Thanksgiving Day, 2018
Thanksgiving seems to be an appropriate time for Americans to be grateful for all we have. By many measures, we are the richest nation in the world. And, considering our aggregate wealth and all our other advantages, we could be a global leader, seeking to chart the path to better lives for the citizens of many poorer nations of the world.
But, alas, the United States is on a different path.
I frequently post my objection to Trump’s “America First” on Facebook. Today I want to emphasize my distaste for that philosophy. This is a selfish policy. We should be equally concerned for the well being of the rest of the world.
The response I normally get goes something like this: We need to first take care of ourselves, so that we’re eventually in a better position to help others. My response is to ask how much we more we need before we can help citizens of other nations? In 2015, there were still 736 million people living on less than $1.90 per day, the World Bank’s definition of extreme poverty. And fully half of the world’s population, more than 3 billion, live on less than $2.50 per day. How much do we need to set aside for ourselves before we can try to help them?
Turns out this is an opening to a deep and complex debate, especially for Americans.
One of the issues in this debate is the identity of those supporting America First. I’m sure a number of the supporters are among the disenfranchised of the US–we have many. In official poverty are 39.7 million Americans, and tens of millions more living hand to mouth. Bankrate estimates that 65% of Americans save little and may end up in trouble in retirement.
Yet, the last 40 years have resulted in steadily increasing inequality, now approximately .48 on the Gini index, about the level of the “Robber Baron” era around 1920. The top 10%, 1% and .1% have seen great gains, but the rest of us have seen only stagnant wages, with very little real gain. While wealth inequality is harder to measure, no one argues that wealth inequality is higher (worse) than income inequality.
Obviously, the advance in income and wealth inequality across the last 40 years leaves many justifiably feeling “we” DO need more wealth before we can help others, even here in the US, and are much less able to help elsewhere. For this large segment of our population, support for the America First policy is indeed justified. Maybe our poverty is someone else’s middle class, but that doesn’t matter when I am unsure of food for next month, don’t have health care, and no savings for any emergency.
Sadly, the Trump administration’s response to these conditions is to prey on the the needs with false antagonists (immigrants) and false solutions (the 2017 tax cut which went 80% to the wealthy–more of the failed “trickle down” philosophy).
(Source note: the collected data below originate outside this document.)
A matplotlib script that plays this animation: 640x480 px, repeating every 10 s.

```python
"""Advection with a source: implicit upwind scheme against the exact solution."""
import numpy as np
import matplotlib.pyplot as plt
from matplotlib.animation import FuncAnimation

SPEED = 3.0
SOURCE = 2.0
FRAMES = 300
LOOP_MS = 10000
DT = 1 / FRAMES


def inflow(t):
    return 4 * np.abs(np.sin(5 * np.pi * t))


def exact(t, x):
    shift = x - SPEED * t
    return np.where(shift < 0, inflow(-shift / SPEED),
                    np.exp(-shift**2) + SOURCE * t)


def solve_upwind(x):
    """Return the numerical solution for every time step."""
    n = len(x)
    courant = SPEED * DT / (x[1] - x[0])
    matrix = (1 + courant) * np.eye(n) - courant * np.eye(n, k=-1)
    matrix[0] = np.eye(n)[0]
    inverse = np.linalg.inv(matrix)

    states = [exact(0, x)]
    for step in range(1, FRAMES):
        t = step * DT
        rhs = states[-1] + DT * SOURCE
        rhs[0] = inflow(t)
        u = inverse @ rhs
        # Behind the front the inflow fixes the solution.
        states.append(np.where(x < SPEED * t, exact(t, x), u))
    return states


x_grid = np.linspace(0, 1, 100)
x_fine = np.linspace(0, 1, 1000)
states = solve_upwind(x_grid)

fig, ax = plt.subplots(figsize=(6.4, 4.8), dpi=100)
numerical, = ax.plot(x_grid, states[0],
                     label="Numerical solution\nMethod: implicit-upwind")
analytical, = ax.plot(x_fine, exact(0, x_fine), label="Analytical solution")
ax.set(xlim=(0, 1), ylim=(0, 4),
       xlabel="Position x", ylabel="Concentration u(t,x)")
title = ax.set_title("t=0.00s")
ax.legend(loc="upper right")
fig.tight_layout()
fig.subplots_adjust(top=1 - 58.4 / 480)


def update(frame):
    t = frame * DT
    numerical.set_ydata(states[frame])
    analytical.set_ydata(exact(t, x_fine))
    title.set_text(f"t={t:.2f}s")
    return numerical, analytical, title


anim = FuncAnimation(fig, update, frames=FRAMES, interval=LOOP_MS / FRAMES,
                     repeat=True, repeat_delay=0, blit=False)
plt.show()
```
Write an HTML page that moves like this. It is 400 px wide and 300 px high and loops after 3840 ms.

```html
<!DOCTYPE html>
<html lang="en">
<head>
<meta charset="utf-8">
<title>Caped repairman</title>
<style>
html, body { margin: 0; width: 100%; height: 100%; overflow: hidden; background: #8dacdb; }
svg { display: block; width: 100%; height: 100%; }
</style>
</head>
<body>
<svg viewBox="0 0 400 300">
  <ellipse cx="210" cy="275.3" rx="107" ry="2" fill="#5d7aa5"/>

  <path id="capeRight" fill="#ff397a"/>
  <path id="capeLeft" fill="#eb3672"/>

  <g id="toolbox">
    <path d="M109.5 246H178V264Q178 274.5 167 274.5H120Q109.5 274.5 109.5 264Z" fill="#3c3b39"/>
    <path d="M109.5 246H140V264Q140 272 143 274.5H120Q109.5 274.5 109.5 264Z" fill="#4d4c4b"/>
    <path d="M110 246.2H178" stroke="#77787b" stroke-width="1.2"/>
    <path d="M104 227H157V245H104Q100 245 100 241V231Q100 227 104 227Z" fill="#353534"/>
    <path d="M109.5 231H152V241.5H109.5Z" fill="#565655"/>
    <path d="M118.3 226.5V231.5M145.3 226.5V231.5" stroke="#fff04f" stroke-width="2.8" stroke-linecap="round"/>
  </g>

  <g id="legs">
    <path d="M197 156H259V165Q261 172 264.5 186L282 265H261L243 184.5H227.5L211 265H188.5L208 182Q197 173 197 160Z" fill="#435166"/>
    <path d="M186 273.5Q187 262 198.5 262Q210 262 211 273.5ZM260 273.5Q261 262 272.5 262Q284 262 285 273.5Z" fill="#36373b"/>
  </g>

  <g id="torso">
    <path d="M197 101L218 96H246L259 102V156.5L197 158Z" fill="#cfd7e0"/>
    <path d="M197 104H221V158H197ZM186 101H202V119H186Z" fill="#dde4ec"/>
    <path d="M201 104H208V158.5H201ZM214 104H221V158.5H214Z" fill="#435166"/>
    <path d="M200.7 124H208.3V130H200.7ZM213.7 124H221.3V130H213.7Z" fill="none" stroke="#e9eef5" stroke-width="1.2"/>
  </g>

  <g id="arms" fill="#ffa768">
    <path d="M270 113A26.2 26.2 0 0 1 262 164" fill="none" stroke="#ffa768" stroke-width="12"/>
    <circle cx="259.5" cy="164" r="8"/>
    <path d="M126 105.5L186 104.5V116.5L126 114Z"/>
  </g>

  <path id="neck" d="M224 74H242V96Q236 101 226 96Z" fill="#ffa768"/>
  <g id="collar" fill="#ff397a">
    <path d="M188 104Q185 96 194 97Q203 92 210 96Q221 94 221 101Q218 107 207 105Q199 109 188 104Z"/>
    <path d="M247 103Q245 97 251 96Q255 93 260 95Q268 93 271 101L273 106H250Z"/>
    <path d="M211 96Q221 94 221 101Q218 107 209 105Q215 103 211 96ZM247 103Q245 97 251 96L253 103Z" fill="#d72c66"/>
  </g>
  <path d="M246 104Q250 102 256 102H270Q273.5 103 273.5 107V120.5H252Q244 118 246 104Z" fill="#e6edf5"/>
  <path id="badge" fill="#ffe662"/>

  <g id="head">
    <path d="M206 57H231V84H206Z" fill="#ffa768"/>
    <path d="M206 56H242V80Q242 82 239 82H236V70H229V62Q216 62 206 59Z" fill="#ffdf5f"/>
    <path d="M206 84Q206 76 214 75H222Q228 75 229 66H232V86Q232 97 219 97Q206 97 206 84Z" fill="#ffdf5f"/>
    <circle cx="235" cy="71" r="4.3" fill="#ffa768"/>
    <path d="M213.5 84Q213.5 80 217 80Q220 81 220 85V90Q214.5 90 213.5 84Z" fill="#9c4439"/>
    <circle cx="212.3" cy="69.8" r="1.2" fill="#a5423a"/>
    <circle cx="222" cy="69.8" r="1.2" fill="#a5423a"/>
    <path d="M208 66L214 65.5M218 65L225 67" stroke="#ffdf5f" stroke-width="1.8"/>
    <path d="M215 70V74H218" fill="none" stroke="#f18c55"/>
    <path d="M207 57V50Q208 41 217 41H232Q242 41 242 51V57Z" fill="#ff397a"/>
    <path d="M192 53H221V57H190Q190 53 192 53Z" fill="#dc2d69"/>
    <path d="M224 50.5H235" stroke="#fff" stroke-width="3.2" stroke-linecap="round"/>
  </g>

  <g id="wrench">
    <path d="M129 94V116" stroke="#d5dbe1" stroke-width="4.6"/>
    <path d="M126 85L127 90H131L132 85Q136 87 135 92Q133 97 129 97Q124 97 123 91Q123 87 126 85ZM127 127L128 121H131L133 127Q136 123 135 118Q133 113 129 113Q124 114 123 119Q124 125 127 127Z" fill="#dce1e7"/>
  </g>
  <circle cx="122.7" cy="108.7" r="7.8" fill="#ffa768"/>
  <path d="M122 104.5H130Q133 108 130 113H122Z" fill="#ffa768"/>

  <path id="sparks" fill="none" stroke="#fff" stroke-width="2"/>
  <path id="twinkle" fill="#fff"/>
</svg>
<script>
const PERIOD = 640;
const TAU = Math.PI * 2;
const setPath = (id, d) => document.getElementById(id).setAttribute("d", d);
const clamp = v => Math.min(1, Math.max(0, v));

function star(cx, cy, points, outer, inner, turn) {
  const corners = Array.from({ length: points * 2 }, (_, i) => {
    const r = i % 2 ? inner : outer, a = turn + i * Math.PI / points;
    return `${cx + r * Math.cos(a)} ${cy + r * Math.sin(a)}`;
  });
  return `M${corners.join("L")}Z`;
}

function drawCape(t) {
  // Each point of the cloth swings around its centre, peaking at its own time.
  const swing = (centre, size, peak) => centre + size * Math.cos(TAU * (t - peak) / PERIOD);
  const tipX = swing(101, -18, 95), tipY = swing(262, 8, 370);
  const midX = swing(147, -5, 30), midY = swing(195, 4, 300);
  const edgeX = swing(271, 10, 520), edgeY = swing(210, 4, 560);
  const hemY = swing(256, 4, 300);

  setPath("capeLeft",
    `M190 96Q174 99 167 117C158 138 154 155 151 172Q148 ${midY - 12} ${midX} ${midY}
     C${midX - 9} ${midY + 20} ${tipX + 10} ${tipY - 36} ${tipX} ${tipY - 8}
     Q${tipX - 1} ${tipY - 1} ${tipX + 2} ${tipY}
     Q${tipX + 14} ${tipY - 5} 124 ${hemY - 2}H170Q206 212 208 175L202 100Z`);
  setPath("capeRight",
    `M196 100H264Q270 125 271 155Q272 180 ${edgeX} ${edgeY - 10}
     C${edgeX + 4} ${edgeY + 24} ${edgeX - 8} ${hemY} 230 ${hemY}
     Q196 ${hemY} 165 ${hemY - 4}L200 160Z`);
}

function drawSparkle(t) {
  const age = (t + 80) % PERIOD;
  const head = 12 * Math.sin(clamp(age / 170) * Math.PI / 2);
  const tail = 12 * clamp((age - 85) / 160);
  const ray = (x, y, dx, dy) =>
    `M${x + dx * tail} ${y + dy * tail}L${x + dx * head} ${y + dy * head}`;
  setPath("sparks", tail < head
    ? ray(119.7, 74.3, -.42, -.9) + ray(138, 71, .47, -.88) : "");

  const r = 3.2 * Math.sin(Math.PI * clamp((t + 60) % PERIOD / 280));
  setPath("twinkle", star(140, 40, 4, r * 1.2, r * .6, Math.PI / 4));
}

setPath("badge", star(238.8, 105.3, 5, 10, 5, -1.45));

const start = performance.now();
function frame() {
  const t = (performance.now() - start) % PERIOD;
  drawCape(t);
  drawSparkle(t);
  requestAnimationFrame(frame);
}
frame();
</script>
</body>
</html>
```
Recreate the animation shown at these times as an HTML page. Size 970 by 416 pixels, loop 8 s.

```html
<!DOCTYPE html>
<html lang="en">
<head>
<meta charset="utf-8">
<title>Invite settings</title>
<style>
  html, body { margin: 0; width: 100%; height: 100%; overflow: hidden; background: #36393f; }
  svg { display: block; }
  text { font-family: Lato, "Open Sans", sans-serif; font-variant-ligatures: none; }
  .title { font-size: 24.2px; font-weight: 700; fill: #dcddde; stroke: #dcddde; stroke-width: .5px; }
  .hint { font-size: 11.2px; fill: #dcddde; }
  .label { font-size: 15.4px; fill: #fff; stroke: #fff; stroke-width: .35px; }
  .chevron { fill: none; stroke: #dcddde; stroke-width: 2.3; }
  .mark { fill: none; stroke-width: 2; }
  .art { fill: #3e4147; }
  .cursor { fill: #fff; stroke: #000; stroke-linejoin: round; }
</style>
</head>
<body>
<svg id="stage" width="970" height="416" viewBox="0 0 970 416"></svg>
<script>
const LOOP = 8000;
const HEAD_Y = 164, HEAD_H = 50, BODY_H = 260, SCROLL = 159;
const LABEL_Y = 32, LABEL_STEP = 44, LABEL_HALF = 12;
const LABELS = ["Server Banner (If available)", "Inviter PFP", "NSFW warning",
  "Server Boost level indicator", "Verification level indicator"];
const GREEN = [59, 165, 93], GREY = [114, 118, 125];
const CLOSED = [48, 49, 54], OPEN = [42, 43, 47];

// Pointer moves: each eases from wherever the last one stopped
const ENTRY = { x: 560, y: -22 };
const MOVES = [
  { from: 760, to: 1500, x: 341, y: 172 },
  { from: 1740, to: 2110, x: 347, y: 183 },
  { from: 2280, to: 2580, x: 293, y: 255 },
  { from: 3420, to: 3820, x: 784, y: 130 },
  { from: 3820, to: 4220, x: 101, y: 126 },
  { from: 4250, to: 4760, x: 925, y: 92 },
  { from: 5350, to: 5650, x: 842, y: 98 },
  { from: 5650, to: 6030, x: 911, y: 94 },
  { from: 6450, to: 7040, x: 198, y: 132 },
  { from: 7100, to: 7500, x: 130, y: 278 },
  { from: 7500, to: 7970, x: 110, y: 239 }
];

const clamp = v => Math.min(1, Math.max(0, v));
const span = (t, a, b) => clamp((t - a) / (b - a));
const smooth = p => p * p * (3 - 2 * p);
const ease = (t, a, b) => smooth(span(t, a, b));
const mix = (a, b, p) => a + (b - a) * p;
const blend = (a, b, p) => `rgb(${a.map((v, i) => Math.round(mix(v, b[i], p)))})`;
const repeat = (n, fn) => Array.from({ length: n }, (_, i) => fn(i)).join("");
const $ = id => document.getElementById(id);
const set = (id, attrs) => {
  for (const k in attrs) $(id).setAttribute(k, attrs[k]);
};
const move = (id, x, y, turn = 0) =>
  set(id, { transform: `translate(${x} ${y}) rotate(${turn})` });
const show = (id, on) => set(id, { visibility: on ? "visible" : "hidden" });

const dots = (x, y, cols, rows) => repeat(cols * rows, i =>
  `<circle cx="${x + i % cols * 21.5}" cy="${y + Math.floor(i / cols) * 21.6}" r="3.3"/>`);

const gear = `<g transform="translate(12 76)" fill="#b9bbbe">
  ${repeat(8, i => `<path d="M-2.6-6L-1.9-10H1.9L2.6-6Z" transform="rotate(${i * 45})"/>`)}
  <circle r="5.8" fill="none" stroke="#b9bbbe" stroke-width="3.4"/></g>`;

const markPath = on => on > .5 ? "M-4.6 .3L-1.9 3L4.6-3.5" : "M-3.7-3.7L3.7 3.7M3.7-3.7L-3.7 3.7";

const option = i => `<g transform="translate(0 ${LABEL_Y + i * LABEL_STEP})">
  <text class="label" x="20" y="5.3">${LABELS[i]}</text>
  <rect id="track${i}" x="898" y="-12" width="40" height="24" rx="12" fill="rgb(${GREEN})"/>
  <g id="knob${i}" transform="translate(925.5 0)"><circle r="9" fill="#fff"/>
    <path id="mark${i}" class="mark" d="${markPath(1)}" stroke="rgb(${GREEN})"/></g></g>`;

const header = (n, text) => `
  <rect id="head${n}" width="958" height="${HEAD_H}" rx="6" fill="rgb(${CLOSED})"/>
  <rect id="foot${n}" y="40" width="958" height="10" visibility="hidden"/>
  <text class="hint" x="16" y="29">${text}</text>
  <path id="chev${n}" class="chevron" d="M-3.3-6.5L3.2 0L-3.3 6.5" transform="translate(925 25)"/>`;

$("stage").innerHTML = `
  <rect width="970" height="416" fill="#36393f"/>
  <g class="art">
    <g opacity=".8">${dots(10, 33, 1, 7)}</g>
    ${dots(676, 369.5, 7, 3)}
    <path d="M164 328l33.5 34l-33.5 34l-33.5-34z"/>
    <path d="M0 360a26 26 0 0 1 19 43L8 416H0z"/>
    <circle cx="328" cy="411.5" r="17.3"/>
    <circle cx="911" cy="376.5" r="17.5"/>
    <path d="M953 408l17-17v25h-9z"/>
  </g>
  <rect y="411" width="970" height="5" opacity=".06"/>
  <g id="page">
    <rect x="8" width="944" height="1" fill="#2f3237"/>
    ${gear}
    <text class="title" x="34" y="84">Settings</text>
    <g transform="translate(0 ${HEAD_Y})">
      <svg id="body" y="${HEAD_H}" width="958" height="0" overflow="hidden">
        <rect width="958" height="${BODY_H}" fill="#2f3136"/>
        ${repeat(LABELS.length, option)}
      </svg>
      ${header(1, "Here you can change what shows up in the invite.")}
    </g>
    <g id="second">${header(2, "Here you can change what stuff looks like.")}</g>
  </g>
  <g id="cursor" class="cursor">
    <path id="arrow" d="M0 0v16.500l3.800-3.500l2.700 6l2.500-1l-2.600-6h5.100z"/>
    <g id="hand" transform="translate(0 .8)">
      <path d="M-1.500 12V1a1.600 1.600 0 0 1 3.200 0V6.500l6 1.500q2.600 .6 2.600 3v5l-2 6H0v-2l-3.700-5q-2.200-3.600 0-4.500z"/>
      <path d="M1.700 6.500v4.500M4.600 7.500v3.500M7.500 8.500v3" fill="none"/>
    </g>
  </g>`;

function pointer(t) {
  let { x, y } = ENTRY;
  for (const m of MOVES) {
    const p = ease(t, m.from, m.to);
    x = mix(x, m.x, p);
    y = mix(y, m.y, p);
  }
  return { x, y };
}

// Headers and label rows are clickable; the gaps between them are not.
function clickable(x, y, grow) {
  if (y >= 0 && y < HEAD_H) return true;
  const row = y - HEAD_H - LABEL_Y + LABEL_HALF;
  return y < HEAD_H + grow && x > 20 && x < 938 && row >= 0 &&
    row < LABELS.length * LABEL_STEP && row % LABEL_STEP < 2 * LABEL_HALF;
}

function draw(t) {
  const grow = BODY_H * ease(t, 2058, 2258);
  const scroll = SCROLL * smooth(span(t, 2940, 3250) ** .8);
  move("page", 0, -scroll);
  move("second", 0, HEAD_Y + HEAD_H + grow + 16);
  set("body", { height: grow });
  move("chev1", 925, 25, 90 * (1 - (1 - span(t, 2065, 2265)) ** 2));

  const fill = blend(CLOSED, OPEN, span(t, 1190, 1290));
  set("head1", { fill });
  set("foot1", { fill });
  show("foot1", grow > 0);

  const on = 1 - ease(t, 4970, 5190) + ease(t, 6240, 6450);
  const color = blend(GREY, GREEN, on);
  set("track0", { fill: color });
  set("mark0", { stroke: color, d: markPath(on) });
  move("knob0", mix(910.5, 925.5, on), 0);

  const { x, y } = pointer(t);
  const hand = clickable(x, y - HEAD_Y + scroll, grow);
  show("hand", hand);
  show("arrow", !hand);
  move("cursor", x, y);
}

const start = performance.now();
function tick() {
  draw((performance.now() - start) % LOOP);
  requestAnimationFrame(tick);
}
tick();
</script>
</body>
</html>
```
One of the puzzles I studied last year at Harvard is the question of why don’t such disenfranchised Americans turn out and vote for policies which will enable greater distribution of wages and wealth. They don’t. One of the possible answers goes to the extreme ideology of independence that differentiates the US from other OECD wealthy nations. We are highly oriented toward the view that everyone can make it on their own, if only they try. To vote for higher taxes on the wealthy seems unfair to the successful and also means I might be excessively taxed when I “make it,” which I still hope to do.
I continue to see evidence of the problems caused by inequality. Problems in our governmental focus (too much on other issues, too little on inequality), government allocation of resources, and the influence of inequality on such seemingly distant issues as foreign policy–e.g., “America First.” I believe that sufficient focus on inequality would result in less selfish focus on America first and more on how can we help others. It would enable people to “make it” in their own countries and reduce our need for border walls and the like.
The sad truth about America First is that it is driven, at least in part, by the very high level of inequality we have allowed to arrive here. So far, the Trump administration’s America First is more likely to hurt than to help.
PS: For any Conservative readers, I always need to add that none of us who want an inequality fix are asking for total equality, socialism, etc. We just want more balance, such as we had in the 70s. And, we don’t want to do it through permanent handouts. We want focus on building opportunity for all to be able to obtain skills and find jobs paying a living wage. Yes, difficult, but who knows what could happen if we set our sights on this, instead of America First. We made it to the moon, decades ago.